Source records
··········

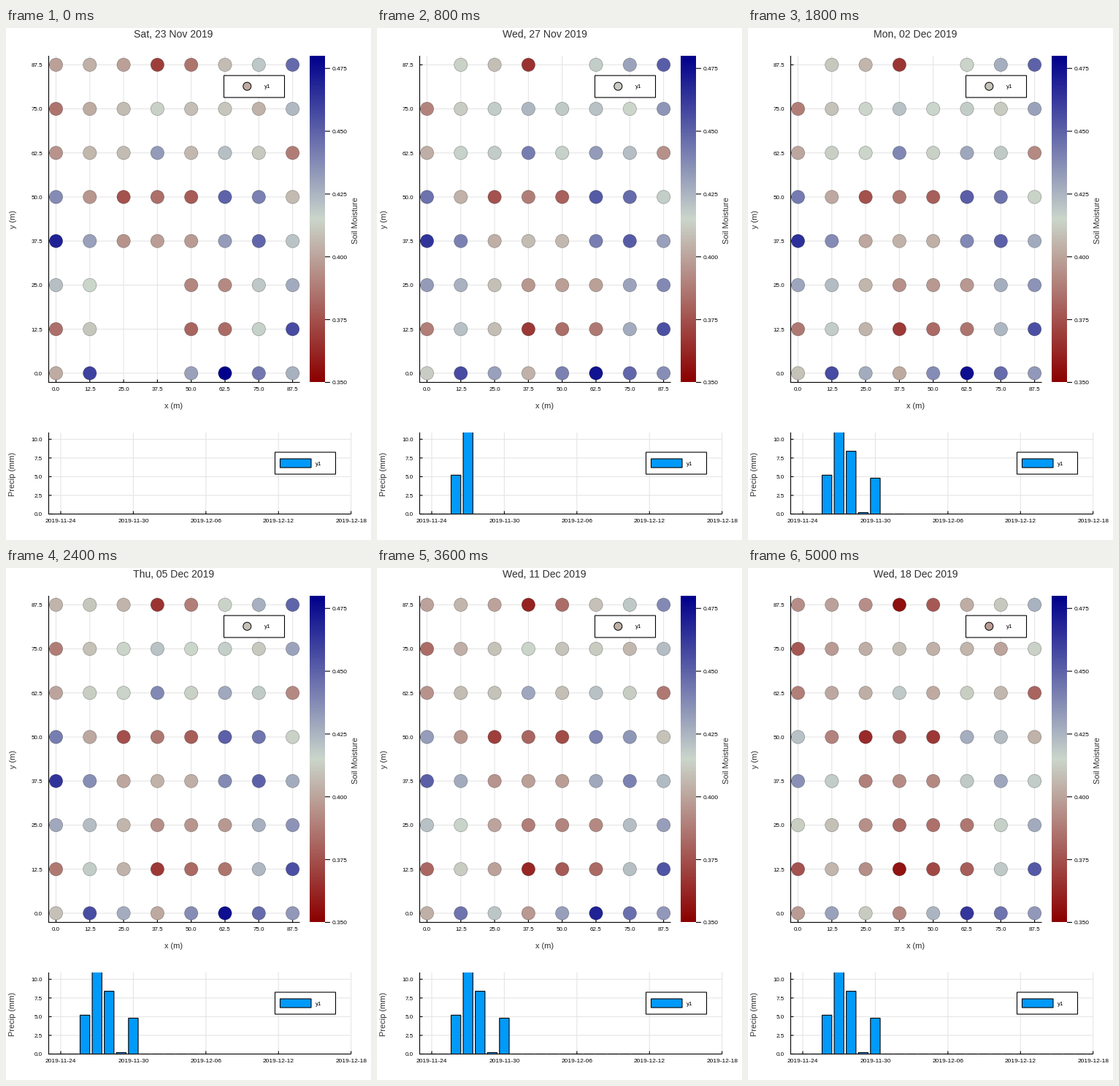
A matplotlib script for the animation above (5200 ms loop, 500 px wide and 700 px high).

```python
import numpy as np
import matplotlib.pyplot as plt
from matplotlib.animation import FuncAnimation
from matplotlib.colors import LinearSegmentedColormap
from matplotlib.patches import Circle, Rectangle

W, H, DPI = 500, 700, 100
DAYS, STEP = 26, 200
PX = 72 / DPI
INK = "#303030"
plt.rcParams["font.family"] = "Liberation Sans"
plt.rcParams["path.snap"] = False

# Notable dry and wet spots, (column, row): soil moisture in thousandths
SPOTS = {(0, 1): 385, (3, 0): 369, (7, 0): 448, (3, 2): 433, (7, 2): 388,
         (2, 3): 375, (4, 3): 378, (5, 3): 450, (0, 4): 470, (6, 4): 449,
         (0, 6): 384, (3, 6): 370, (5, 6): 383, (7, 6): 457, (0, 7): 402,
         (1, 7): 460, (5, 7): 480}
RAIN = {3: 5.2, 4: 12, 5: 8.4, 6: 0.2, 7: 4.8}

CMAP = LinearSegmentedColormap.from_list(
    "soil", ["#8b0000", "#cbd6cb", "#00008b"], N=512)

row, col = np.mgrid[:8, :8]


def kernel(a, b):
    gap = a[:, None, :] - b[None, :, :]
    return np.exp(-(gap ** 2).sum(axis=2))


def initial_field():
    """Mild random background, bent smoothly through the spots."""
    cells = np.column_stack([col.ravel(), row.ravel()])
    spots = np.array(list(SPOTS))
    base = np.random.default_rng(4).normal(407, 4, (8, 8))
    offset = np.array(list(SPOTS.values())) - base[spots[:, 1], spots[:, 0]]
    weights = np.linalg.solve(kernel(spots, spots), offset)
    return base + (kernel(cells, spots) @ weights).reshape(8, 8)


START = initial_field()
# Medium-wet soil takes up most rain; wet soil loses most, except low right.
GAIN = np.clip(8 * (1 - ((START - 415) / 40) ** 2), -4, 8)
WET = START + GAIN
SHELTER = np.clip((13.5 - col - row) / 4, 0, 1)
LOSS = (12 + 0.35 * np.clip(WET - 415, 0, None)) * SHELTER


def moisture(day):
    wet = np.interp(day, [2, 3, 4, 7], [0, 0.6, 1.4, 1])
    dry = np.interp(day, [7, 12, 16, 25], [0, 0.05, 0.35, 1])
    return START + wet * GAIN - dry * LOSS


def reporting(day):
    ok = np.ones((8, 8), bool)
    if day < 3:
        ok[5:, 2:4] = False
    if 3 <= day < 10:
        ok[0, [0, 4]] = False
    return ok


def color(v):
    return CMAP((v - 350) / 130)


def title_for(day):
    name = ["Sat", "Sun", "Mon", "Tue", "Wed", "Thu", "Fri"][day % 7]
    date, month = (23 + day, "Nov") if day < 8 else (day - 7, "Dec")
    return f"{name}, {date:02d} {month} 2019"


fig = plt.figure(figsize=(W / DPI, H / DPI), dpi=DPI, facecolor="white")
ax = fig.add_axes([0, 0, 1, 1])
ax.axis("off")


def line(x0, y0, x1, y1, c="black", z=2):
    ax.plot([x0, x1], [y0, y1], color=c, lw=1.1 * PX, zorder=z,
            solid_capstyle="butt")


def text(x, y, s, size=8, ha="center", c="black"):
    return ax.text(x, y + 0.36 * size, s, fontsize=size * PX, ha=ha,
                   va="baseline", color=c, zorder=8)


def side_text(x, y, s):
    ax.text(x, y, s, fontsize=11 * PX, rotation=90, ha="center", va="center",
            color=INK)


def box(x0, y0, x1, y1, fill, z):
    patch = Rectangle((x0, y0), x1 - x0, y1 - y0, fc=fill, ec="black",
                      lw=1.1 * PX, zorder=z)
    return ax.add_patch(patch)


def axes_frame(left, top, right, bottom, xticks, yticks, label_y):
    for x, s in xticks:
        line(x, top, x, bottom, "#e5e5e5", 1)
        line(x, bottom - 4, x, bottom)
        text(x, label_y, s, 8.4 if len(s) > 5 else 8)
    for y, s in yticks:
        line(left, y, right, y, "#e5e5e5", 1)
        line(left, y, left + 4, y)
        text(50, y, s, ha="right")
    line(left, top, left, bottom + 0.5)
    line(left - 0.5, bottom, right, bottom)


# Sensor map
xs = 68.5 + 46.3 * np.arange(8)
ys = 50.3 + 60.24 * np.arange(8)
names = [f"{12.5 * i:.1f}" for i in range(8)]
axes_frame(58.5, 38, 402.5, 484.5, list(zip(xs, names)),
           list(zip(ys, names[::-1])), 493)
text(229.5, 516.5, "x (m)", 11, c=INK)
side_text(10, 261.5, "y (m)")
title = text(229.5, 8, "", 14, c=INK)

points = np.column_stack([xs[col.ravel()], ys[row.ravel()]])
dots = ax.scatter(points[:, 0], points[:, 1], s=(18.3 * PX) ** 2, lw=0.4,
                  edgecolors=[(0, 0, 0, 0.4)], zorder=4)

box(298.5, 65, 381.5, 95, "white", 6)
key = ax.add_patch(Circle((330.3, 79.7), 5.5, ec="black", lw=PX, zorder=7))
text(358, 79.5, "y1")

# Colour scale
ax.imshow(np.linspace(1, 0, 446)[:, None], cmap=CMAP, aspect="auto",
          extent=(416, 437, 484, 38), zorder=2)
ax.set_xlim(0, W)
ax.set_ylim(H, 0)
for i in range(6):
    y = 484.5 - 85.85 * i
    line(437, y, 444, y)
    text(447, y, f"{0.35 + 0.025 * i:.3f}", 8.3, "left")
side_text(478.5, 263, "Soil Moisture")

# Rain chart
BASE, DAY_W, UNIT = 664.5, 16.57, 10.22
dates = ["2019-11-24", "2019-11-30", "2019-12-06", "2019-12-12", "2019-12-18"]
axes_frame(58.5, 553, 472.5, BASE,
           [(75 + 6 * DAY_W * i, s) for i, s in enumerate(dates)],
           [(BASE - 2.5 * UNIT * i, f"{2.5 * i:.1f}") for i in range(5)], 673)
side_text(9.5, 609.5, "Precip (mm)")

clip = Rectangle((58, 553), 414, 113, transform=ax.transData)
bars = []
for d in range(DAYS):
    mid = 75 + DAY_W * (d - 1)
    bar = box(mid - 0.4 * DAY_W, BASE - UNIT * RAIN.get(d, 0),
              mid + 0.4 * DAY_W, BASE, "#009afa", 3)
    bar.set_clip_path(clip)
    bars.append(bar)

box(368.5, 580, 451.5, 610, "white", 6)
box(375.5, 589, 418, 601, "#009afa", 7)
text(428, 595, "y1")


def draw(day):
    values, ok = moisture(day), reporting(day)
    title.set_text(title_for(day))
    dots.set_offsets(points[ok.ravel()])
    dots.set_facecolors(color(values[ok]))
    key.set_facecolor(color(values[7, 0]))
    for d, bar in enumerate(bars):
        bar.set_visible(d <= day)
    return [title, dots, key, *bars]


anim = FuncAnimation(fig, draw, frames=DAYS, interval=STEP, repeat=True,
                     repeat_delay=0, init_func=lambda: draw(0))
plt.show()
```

··········

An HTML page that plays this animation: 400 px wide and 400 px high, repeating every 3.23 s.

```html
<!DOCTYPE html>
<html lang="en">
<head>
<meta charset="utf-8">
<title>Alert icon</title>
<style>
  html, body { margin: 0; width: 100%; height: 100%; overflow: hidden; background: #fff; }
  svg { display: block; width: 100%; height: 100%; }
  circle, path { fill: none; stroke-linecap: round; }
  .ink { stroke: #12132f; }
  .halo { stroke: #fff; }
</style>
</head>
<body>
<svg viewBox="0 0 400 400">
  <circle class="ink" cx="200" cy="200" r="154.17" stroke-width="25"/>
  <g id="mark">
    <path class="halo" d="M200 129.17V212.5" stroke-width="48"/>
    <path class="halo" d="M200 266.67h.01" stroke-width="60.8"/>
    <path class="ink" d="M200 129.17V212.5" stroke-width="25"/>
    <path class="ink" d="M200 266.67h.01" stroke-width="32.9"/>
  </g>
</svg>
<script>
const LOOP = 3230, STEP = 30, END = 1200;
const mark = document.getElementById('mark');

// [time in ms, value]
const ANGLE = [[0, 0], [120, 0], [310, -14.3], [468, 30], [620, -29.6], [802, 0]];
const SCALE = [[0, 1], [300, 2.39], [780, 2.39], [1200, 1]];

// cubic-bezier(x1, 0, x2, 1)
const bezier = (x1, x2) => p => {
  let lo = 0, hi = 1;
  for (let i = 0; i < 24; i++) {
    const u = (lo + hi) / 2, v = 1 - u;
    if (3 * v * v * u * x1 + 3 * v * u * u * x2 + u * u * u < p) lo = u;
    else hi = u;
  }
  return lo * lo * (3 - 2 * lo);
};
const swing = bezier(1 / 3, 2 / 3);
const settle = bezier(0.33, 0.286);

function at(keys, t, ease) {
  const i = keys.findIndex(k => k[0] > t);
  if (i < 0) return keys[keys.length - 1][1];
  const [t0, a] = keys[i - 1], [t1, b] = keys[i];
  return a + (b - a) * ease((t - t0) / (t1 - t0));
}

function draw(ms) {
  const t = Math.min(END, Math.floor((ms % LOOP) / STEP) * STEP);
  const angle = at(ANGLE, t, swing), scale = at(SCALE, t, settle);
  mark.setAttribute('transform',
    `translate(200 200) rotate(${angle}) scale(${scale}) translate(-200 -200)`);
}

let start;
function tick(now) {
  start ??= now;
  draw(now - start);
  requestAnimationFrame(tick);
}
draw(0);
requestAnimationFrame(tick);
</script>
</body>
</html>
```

··········

ASSIGNMENT:
For each line above that contains the word "left", make a copy.

EXERCISE RESULT:
def axes_frame(left, top, right, bottom, xticks, yticks, label_y):
        line(left, y, right, y, "#e5e5e5", 1)
        line(left, y, left + 4, y)
    line(left, top, left, bottom + 0.5)
    line(left - 0.5, bottom, right, bottom)
    text(447, y, f"{0.35 + 0.025 * i:.3f}", 8.3, "left")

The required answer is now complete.